-------- Dataset --------
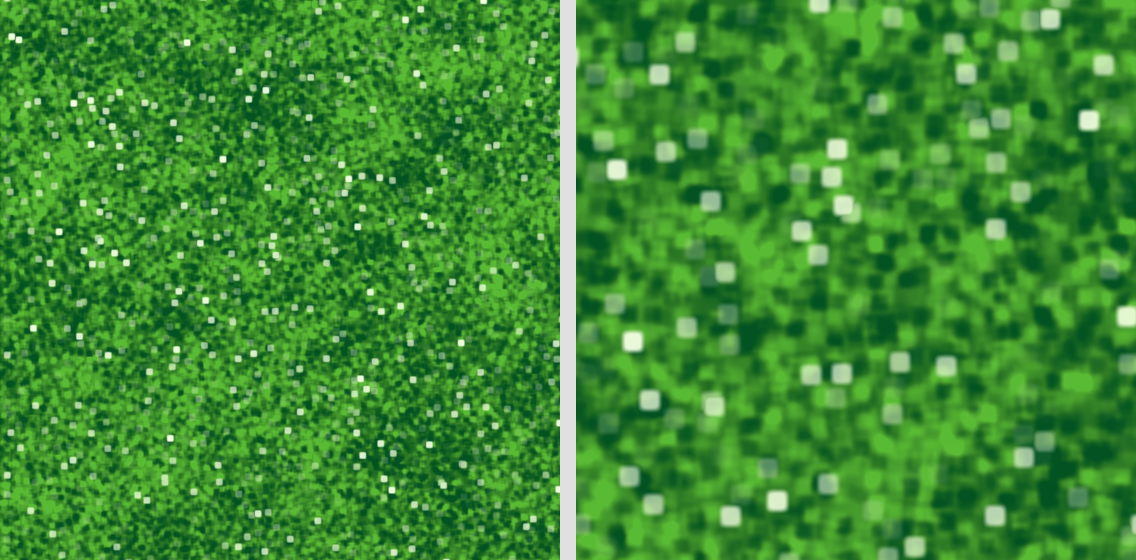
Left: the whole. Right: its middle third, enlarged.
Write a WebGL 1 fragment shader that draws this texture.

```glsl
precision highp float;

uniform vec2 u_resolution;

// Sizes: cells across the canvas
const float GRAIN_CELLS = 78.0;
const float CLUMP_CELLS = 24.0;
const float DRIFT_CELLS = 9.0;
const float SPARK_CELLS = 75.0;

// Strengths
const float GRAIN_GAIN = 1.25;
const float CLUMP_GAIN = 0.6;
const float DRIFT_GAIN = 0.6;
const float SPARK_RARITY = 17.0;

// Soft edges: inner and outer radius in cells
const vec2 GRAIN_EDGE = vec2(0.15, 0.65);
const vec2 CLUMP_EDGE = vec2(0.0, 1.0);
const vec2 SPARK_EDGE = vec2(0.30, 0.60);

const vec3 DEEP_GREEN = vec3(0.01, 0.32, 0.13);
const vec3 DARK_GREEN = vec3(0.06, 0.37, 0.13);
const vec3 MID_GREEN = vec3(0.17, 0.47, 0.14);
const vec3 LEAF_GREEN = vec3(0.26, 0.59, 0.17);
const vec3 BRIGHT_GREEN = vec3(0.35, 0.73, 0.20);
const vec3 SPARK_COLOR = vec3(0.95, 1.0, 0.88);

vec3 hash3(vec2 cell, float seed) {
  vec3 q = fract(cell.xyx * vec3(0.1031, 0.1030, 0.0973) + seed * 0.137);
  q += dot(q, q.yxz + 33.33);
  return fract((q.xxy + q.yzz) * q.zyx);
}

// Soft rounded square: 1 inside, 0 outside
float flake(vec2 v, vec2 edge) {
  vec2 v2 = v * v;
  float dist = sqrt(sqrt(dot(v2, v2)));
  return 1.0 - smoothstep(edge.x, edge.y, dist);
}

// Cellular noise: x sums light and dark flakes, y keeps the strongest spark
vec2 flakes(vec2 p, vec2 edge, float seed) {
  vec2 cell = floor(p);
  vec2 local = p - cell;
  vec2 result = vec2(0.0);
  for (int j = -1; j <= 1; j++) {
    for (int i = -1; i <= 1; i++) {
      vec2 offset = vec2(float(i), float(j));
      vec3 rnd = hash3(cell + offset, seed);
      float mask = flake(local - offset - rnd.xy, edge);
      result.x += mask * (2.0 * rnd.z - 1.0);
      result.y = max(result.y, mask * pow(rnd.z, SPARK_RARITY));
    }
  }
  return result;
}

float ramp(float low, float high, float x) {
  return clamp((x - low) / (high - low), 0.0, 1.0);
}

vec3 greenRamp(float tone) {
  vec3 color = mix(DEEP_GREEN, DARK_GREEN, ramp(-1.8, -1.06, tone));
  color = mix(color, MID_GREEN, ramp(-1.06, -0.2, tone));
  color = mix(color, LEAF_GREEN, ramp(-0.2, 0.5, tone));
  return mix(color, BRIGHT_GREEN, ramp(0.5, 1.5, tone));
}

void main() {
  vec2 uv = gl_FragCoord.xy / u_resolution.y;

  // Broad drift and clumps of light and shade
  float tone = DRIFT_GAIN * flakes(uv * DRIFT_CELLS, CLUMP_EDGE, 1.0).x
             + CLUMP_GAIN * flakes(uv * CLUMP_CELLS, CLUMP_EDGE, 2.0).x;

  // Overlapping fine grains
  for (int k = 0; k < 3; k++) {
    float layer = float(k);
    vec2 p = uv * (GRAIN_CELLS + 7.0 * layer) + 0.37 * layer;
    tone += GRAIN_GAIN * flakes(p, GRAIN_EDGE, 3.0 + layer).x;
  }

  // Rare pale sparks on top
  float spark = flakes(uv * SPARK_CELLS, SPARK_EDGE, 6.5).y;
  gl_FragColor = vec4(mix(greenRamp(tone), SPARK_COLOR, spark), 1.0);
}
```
--------
-------- Dataset --------
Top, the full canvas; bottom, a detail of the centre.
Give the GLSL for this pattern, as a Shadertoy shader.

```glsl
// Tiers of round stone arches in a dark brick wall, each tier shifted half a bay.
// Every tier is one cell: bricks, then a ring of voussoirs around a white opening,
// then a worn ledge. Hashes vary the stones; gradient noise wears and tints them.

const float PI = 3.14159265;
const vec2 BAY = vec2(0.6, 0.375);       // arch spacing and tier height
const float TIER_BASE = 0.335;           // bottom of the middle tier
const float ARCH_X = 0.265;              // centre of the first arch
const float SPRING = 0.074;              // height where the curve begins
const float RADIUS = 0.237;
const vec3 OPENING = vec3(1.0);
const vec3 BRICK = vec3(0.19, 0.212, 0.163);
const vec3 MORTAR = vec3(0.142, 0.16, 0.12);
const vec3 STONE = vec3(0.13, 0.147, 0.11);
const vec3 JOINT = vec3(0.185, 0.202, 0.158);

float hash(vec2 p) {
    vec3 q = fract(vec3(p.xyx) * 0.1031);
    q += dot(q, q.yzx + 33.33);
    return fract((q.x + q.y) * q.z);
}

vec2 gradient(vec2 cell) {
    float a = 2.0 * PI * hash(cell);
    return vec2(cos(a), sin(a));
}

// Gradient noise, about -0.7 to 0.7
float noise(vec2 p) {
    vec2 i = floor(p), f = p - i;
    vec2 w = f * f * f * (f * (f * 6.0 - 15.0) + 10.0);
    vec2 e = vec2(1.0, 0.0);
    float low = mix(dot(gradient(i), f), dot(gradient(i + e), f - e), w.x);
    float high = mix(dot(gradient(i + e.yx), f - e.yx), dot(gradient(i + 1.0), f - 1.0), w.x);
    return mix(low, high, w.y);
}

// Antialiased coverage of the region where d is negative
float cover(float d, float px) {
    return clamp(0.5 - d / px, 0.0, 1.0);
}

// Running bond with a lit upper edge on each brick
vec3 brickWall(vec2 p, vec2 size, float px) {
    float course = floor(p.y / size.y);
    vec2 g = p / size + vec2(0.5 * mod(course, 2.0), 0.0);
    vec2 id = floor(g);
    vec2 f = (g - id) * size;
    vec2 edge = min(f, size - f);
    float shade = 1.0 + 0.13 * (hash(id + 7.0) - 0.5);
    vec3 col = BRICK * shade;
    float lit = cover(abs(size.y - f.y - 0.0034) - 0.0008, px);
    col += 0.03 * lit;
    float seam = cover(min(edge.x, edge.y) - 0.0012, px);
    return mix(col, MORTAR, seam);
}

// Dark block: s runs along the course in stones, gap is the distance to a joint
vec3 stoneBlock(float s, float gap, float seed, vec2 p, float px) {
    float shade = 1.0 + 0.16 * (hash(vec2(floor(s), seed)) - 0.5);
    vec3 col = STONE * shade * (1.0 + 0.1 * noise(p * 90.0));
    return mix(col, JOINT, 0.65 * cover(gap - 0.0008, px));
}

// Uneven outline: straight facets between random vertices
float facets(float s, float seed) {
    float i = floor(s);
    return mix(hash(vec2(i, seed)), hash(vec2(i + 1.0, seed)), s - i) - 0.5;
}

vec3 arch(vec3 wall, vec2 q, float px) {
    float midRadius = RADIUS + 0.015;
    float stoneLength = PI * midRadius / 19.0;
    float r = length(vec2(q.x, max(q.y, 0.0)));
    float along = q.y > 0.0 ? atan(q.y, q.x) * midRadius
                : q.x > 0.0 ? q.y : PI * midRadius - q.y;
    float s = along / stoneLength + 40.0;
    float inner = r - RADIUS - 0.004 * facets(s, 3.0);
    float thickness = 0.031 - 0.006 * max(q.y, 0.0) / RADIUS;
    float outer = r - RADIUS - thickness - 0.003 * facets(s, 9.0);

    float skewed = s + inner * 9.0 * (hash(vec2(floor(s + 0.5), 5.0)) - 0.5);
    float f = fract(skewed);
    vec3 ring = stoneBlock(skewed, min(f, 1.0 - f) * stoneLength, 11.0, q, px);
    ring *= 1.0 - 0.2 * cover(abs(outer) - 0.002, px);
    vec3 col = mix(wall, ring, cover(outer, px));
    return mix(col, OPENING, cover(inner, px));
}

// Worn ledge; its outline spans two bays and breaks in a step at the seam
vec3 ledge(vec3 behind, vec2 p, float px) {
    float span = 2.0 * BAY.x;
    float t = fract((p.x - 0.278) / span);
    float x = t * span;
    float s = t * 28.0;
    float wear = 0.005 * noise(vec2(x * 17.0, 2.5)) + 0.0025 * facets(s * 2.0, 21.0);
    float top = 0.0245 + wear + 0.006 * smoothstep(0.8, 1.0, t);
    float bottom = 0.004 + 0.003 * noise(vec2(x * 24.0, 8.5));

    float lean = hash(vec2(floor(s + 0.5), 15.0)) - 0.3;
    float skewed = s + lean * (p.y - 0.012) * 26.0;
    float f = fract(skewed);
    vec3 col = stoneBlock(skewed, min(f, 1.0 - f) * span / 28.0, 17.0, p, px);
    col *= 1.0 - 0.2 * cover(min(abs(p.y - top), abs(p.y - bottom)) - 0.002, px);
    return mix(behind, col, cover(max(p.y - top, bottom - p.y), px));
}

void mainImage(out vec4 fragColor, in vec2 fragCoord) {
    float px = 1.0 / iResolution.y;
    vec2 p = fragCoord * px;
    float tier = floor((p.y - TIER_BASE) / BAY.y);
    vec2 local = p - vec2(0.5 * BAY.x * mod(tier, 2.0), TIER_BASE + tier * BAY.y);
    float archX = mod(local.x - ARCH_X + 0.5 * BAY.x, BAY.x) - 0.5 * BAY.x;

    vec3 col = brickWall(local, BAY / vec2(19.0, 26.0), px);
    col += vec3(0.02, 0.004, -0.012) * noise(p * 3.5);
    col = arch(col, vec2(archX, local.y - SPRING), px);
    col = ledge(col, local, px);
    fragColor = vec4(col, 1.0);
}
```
--------
◆ **Task objective**
Please go through the data above and copy each line containing the word "stoneBlock".

◆ **Written solution**
vec3 stoneBlock(float s, float gap, float seed, vec2 p, float px) {
    vec3 ring = stoneBlock(skewed, min(f, 1.0 - f) * stoneLength, 11.0, q, px);
    vec3 col = stoneBlock(skewed, min(f, 1.0 - f) * span / 28.0, 17.0, p, px);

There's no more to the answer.